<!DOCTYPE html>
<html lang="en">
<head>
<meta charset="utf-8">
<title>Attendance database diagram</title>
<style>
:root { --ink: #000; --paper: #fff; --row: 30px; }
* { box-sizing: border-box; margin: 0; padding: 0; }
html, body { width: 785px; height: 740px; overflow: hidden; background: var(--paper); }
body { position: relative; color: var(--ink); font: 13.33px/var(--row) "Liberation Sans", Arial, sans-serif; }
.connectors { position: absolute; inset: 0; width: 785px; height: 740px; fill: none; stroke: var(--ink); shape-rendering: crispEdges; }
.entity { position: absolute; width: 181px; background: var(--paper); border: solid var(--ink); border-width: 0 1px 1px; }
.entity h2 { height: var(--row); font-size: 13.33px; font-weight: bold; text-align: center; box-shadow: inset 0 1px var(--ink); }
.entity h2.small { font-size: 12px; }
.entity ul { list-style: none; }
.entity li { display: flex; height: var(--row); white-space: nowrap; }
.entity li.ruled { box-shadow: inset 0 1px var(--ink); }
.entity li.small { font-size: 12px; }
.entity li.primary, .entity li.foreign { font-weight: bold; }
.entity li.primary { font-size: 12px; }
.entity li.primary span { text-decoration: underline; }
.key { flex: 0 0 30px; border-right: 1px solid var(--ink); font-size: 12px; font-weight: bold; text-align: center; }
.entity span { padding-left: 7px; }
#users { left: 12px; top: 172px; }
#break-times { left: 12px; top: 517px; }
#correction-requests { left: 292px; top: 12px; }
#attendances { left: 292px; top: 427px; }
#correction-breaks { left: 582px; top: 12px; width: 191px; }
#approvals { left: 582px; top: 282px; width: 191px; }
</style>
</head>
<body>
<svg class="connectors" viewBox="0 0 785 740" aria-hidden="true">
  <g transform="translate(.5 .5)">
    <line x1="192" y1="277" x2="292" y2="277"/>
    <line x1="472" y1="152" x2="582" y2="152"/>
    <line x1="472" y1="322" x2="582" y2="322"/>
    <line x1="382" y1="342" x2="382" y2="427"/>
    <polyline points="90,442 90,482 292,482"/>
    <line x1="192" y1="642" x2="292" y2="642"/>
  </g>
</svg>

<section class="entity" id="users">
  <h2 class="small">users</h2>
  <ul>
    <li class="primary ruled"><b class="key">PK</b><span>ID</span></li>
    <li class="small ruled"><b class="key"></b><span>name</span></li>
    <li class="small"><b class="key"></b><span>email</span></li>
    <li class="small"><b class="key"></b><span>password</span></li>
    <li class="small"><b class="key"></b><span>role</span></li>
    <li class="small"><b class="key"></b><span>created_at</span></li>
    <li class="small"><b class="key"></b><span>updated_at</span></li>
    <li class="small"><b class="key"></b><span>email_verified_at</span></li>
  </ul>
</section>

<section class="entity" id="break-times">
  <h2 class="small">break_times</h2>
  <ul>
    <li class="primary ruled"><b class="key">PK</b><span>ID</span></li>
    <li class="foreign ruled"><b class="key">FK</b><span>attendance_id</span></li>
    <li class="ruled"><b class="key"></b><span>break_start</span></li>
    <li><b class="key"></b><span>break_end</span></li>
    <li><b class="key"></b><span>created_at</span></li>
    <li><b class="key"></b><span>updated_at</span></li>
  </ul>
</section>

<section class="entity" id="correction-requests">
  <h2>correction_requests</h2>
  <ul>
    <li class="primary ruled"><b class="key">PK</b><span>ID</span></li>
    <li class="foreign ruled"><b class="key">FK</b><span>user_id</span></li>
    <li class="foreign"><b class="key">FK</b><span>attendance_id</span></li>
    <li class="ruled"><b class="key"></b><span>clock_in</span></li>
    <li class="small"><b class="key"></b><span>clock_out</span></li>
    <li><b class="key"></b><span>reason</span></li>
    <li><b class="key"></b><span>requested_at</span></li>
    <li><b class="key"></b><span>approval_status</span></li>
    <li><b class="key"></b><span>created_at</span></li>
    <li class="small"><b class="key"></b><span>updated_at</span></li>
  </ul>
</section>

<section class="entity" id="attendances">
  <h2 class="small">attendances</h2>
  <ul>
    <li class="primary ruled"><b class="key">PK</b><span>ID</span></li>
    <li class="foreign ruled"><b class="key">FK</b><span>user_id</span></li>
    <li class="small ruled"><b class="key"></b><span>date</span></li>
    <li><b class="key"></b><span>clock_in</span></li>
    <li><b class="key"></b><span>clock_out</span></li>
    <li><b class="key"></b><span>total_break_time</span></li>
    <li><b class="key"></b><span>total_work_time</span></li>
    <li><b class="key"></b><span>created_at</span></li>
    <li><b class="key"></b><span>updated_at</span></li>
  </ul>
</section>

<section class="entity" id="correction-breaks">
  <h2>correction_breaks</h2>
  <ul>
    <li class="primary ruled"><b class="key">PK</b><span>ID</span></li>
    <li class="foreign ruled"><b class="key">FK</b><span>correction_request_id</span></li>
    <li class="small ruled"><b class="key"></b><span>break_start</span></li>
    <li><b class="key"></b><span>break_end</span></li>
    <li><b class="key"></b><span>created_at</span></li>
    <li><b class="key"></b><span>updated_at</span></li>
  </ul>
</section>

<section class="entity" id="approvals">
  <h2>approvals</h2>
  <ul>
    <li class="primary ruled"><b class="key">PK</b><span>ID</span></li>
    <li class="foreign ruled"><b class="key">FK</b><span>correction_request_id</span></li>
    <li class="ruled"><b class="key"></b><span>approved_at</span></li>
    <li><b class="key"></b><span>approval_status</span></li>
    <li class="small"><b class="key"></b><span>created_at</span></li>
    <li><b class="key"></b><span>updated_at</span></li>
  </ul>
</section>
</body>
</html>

WORK ORDER: Work out the number of lines in the listing above that hold the string "style". Reply with that number only.

FINAL ANSWER: 3